● **Work instruction**: The reply is to be an exact repetition of the entries that follow, with each picture left out.

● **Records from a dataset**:
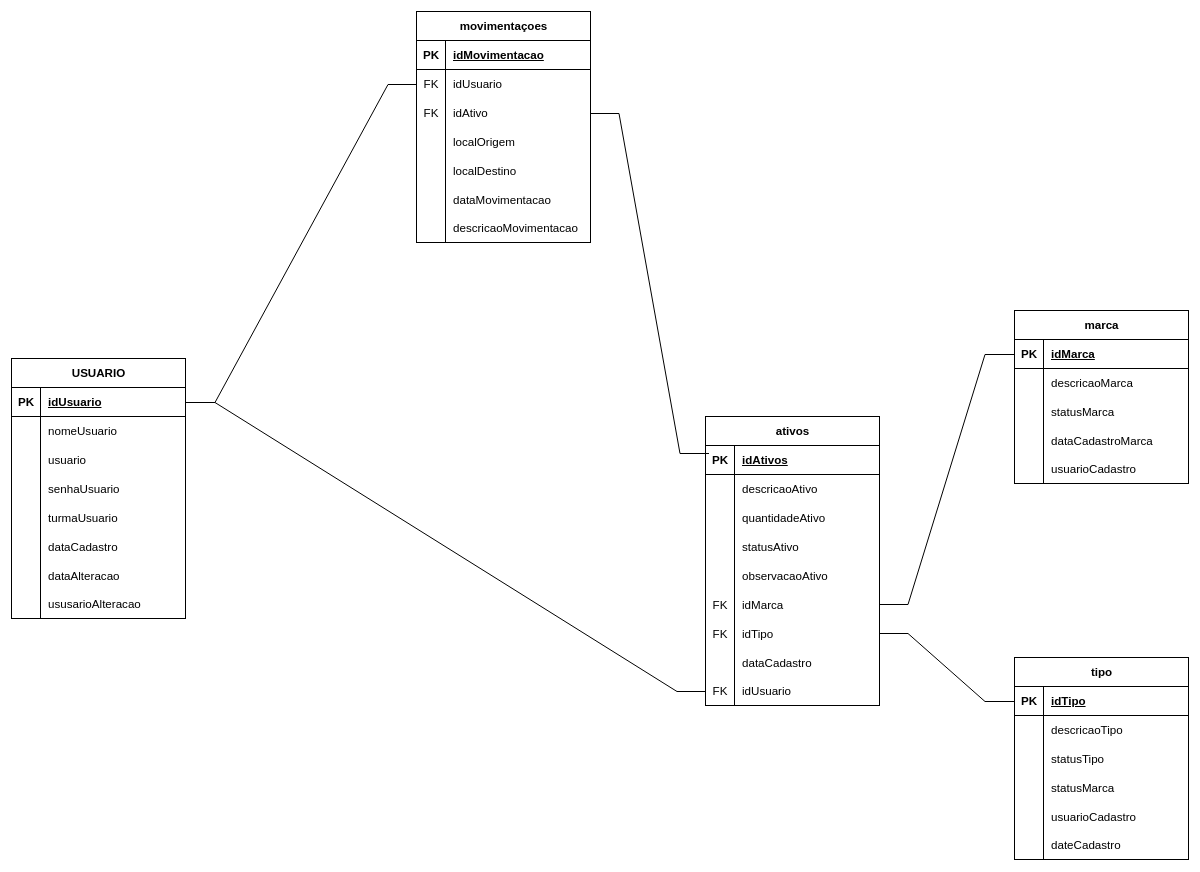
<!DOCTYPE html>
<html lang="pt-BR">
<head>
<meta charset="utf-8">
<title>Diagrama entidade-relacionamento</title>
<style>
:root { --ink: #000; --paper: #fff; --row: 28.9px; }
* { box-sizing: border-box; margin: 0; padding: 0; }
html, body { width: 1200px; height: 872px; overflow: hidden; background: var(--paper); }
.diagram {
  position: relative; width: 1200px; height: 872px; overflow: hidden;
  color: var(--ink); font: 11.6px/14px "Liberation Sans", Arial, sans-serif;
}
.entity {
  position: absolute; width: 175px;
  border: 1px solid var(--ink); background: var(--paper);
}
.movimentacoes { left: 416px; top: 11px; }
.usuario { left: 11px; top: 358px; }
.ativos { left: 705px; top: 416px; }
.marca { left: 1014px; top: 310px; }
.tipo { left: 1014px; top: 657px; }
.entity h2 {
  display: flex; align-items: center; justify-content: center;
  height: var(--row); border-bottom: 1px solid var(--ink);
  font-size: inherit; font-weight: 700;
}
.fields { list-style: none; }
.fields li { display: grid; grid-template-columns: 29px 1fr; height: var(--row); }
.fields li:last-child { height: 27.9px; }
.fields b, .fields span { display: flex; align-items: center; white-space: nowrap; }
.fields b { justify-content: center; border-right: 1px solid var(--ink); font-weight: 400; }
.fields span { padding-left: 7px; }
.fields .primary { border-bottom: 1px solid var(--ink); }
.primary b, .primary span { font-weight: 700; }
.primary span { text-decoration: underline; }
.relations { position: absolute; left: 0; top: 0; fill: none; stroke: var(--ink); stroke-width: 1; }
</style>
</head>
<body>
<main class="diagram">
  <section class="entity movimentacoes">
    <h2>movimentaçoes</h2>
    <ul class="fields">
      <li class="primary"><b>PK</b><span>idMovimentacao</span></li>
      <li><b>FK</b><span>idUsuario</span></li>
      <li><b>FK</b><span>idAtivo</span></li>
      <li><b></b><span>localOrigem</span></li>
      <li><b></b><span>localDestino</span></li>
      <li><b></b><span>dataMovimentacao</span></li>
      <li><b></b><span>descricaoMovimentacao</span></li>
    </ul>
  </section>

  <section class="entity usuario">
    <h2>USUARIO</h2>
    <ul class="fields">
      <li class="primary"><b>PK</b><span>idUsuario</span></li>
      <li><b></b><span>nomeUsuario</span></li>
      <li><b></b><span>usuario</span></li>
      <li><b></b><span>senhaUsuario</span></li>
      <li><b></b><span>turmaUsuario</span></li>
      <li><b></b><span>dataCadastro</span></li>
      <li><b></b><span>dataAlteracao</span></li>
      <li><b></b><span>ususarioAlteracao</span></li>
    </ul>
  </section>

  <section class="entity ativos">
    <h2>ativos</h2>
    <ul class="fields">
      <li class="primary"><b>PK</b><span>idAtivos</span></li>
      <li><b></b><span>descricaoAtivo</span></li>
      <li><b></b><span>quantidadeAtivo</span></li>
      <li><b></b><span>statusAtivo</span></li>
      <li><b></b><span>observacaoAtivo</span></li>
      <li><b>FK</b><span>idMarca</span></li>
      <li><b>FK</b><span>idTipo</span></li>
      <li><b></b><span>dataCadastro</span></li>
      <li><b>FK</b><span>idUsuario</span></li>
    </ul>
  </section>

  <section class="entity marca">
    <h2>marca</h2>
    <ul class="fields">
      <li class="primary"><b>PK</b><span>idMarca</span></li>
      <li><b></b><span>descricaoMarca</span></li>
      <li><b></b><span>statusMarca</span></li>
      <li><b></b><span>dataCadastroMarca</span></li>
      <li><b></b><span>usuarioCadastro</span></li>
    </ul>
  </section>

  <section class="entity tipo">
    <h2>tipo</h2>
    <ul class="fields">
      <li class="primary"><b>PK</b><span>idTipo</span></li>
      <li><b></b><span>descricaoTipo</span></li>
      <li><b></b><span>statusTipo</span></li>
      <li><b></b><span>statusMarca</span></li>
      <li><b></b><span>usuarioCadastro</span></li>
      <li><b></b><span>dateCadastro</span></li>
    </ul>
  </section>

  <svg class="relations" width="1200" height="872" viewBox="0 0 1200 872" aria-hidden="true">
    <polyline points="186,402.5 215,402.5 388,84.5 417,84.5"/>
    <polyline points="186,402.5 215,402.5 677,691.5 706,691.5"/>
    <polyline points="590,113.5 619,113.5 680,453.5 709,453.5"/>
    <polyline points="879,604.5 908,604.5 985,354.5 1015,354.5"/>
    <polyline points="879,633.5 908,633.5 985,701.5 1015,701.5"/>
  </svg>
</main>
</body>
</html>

● **Problem solution**:
<!DOCTYPE html>
<html lang="pt-BR">
<head>
<meta charset="utf-8">
<title>Diagrama entidade-relacionamento</title>
<style>
:root { --ink: #000; --paper: #fff; --row: 28.9px; }
* { box-sizing: border-box; margin: 0; padding: 0; }
html, body { width: 1200px; height: 872px; overflow: hidden; background: var(--paper); }
.diagram {
  position: relative; width: 1200px; height: 872px; overflow: hidden;
  color: var(--ink); font: 11.6px/14px "Liberation Sans", Arial, sans-serif;
}
.entity {
  position: absolute; width: 175px;
  border: 1px solid var(--ink); background: var(--paper);
}
.movimentacoes { left: 416px; top: 11px; }
.usuario { left: 11px; top: 358px; }
.ativos { left: 705px; top: 416px; }
.marca { left: 1014px; top: 310px; }
.tipo { left: 1014px; top: 657px; }
.entity h2 {
  display: flex; align-items: center; justify-content: center;
  height: var(--row); border-bottom: 1px solid var(--ink);
  font-size: inherit; font-weight: 700;
}
.fields { list-style: none; }
.fields li { display: grid; grid-template-columns: 29px 1fr; height: var(--row); }
.fields li:last-child { height: 27.9px; }
.fields b, .fields span { display: flex; align-items: center; white-space: nowrap; }
.fields b { justify-content: center; border-right: 1px solid var(--ink); font-weight: 400; }
.fields span { padding-left: 7px; }
.fields .primary { border-bottom: 1px solid var(--ink); }
.primary b, .primary span { font-weight: 700; }
.primary span { text-decoration: underline; }
.relations { position: absolute; left: 0; top: 0; fill: none; stroke: var(--ink); stroke-width: 1; }
</style>
</head>
<body>
<main class="diagram">
  <section class="entity movimentacoes">
    <h2>movimentaçoes</h2>
    <ul class="fields">
      <li class="primary"><b>PK</b><span>idMovimentacao</span></li>
      <li><b>FK</b><span>idUsuario</span></li>
      <li><b>FK</b><span>idAtivo</span></li>
      <li><b></b><span>localOrigem</span></li>
      <li><b></b><span>localDestino</span></li>
      <li><b></b><span>dataMovimentacao</span></li>
      <li><b></b><span>descricaoMovimentacao</span></li>
    </ul>
  </section>

  <section class="entity usuario">
    <h2>USUARIO</h2>
    <ul class="fields">
      <li class="primary"><b>PK</b><span>idUsuario</span></li>
      <li><b></b><span>nomeUsuario</span></li>
      <li><b></b><span>usuario</span></li>
      <li><b></b><span>senhaUsuario</span></li>
      <li><b></b><span>turmaUsuario</span></li>
      <li><b></b><span>dataCadastro</span></li>
      <li><b></b><span>dataAlteracao</span></li>
      <li><b></b><span>ususarioAlteracao</span></li>
    </ul>
  </section>

  <section class="entity ativos">
    <h2>ativos</h2>
    <ul class="fields">
      <li class="primary"><b>PK</b><span>idAtivos</span></li>
      <li><b></b><span>descricaoAtivo</span></li>
      <li><b></b><span>quantidadeAtivo</span></li>
      <li><b></b><span>statusAtivo</span></li>
      <li><b></b><span>observacaoAtivo</span></li>
      <li><b>FK</b><span>idMarca</span></li>
      <li><b>FK</b><span>idTipo</span></li>
      <li><b></b><span>dataCadastro</span></li>
      <li><b>FK</b><span>idUsuario</span></li>
    </ul>
  </section>

  <section class="entity marca">
    <h2>marca</h2>
    <ul class="fields">
      <li class="primary"><b>PK</b><span>idMarca</span></li>
      <li><b></b><span>descricaoMarca</span></li>
      <li><b></b><span>statusMarca</span></li>
      <li><b></b><span>dataCadastroMarca</span></li>
      <li><b></b><span>usuarioCadastro</span></li>
    </ul>
  </section>

  <section class="entity tipo">
    <h2>tipo</h2>
    <ul class="fields">
      <li class="primary"><b>PK</b><span>idTipo</span></li>
      <li><b></b><span>descricaoTipo</span></li>
      <li><b></b><span>statusTipo</span></li>
      <li><b></b><span>statusMarca</span></li>
      <li><b></b><span>usuarioCadastro</span></li>
      <li><b></b><span>dateCadastro</span></li>
    </ul>
  </section>

  <svg class="relations" width="1200" height="872" viewBox="0 0 1200 872" aria-hidden="true">
    <polyline points="186,402.5 215,402.5 388,84.5 417,84.5"/>
    <polyline points="186,402.5 215,402.5 677,691.5 706,691.5"/>
    <polyline points="590,113.5 619,113.5 680,453.5 709,453.5"/>
    <polyline points="879,604.5 908,604.5 985,354.5 1015,354.5"/>
    <polyline points="879,633.5 908,633.5 985,701.5 1015,701.5"/>
  </svg>
</main>
</body>
</html>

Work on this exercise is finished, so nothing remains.